* Required action
Search the entries below for "blush". Report each line where it occurs.
** Working data follows **
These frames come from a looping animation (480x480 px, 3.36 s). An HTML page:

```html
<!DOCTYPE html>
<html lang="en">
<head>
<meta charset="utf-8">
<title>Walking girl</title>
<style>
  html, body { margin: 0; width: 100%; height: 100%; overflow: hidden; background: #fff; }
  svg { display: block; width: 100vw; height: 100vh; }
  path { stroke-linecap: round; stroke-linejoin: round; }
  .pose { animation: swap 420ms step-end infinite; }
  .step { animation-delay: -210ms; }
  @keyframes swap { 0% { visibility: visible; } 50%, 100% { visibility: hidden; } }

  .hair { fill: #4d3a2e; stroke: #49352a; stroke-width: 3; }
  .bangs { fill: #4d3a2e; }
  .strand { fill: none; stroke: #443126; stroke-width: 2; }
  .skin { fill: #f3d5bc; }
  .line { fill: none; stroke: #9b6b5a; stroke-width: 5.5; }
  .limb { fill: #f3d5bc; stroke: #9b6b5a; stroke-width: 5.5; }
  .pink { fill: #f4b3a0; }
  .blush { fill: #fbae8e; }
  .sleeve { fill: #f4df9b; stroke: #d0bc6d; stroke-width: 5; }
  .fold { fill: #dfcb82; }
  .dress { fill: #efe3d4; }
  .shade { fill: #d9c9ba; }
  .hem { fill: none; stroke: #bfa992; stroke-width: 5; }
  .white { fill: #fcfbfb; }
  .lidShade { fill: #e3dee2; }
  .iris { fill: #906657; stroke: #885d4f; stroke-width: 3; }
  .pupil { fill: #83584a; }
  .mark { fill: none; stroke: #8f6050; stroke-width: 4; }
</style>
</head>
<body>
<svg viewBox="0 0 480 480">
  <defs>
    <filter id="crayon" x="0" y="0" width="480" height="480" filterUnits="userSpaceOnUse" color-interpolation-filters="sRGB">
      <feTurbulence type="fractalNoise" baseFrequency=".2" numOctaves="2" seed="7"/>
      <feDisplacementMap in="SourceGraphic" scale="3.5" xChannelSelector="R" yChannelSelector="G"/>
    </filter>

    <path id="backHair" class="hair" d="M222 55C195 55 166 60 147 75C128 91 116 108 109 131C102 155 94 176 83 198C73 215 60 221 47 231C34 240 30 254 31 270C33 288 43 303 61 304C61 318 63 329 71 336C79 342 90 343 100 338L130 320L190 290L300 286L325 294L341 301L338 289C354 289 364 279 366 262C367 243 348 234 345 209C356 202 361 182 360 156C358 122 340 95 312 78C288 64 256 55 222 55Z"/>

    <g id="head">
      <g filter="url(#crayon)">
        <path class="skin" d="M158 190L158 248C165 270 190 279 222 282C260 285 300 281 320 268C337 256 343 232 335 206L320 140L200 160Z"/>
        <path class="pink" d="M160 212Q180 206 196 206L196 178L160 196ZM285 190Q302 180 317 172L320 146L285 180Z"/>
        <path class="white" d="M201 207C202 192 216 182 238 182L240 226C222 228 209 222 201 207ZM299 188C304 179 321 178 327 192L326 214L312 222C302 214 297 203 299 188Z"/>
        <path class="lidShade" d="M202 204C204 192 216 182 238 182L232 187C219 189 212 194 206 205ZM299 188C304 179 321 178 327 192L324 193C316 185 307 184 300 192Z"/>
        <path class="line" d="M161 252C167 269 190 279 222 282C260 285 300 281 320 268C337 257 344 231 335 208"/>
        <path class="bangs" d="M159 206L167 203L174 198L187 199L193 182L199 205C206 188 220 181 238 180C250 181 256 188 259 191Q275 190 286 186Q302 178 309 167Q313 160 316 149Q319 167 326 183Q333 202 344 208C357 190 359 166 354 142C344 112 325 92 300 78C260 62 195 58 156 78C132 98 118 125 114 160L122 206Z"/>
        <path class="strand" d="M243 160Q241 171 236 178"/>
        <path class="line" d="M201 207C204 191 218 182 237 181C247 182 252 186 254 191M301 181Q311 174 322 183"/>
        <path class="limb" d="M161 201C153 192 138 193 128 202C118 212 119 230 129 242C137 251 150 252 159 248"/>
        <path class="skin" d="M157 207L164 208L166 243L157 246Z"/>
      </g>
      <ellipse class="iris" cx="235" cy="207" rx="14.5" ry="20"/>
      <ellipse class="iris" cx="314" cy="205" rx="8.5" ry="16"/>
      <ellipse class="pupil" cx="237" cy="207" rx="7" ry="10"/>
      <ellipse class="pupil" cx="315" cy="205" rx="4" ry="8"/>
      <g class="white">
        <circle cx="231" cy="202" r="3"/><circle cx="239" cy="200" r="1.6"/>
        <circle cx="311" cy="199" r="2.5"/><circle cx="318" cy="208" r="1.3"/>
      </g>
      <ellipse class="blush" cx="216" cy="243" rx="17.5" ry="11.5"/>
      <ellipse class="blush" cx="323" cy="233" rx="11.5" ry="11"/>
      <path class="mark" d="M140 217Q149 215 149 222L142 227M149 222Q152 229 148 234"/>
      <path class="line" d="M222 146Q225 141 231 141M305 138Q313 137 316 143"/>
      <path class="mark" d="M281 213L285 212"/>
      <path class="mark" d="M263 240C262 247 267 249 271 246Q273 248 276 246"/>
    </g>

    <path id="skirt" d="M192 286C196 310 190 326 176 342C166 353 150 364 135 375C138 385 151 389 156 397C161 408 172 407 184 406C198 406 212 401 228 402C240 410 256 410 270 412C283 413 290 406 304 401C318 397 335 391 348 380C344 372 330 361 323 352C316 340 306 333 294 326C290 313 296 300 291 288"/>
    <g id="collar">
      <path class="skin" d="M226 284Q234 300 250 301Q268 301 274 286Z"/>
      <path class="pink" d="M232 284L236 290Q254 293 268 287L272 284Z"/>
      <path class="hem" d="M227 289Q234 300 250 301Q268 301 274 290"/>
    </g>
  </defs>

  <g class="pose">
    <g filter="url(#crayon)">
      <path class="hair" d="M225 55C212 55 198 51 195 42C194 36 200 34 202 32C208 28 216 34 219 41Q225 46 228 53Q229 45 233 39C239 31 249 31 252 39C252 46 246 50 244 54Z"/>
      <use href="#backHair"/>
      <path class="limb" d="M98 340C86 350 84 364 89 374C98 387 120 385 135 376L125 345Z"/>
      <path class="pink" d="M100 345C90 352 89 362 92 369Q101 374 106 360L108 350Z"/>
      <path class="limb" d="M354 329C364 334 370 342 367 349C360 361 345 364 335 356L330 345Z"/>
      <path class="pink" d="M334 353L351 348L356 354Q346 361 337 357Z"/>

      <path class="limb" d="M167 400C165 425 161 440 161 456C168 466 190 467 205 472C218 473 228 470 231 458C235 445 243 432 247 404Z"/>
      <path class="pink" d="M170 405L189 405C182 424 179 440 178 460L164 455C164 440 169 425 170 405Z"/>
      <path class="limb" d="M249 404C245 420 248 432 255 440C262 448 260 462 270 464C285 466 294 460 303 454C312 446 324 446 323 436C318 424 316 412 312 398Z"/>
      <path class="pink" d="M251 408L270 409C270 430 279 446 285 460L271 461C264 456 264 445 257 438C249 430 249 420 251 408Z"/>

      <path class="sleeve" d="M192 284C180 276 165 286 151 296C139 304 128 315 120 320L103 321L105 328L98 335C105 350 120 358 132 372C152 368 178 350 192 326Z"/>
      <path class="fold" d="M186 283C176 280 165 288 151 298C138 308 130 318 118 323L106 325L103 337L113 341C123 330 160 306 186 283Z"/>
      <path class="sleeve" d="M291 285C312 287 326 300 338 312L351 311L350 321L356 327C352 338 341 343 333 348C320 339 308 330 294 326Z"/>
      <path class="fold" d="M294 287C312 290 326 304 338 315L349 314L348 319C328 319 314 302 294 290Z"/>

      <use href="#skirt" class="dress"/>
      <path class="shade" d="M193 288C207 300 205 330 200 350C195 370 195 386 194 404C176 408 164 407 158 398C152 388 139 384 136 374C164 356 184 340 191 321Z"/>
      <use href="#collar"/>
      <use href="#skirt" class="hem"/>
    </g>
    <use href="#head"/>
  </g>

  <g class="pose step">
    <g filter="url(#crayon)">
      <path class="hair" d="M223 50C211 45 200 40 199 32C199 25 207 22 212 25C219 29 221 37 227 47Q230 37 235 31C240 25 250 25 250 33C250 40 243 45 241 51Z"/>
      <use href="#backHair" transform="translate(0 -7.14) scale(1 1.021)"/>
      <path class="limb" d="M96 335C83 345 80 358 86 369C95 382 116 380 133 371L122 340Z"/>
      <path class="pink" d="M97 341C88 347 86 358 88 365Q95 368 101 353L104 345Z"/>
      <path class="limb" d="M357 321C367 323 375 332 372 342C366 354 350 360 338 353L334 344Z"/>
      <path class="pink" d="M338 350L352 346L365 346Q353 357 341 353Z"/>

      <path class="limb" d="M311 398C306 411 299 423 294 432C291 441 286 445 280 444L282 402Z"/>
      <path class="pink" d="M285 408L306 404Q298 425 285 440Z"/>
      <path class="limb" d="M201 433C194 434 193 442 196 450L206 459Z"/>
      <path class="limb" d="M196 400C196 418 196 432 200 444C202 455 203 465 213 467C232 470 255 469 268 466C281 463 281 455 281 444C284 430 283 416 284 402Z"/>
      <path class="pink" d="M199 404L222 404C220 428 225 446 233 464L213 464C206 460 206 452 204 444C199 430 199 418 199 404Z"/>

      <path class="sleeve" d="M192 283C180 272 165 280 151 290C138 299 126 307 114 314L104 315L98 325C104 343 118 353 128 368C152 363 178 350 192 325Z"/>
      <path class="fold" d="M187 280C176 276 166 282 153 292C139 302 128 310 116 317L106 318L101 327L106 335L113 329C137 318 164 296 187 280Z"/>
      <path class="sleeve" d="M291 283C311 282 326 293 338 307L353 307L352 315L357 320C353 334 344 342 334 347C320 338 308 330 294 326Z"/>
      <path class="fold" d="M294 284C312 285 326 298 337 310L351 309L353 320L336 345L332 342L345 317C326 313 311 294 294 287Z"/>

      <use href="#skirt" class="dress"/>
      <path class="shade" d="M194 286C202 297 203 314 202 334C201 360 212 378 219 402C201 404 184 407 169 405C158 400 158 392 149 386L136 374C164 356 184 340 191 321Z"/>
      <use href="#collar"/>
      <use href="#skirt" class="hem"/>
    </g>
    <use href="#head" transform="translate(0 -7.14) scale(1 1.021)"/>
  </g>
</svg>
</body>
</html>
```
** End of Working data **
* Exercise response
  .blush { fill: #fbae8e; }
      <ellipse class="blush" cx="216" cy="243" rx="17.5" ry="11.5"/>
      <ellipse class="blush" cx="323" cy="233" rx="11.5" ry="11"/>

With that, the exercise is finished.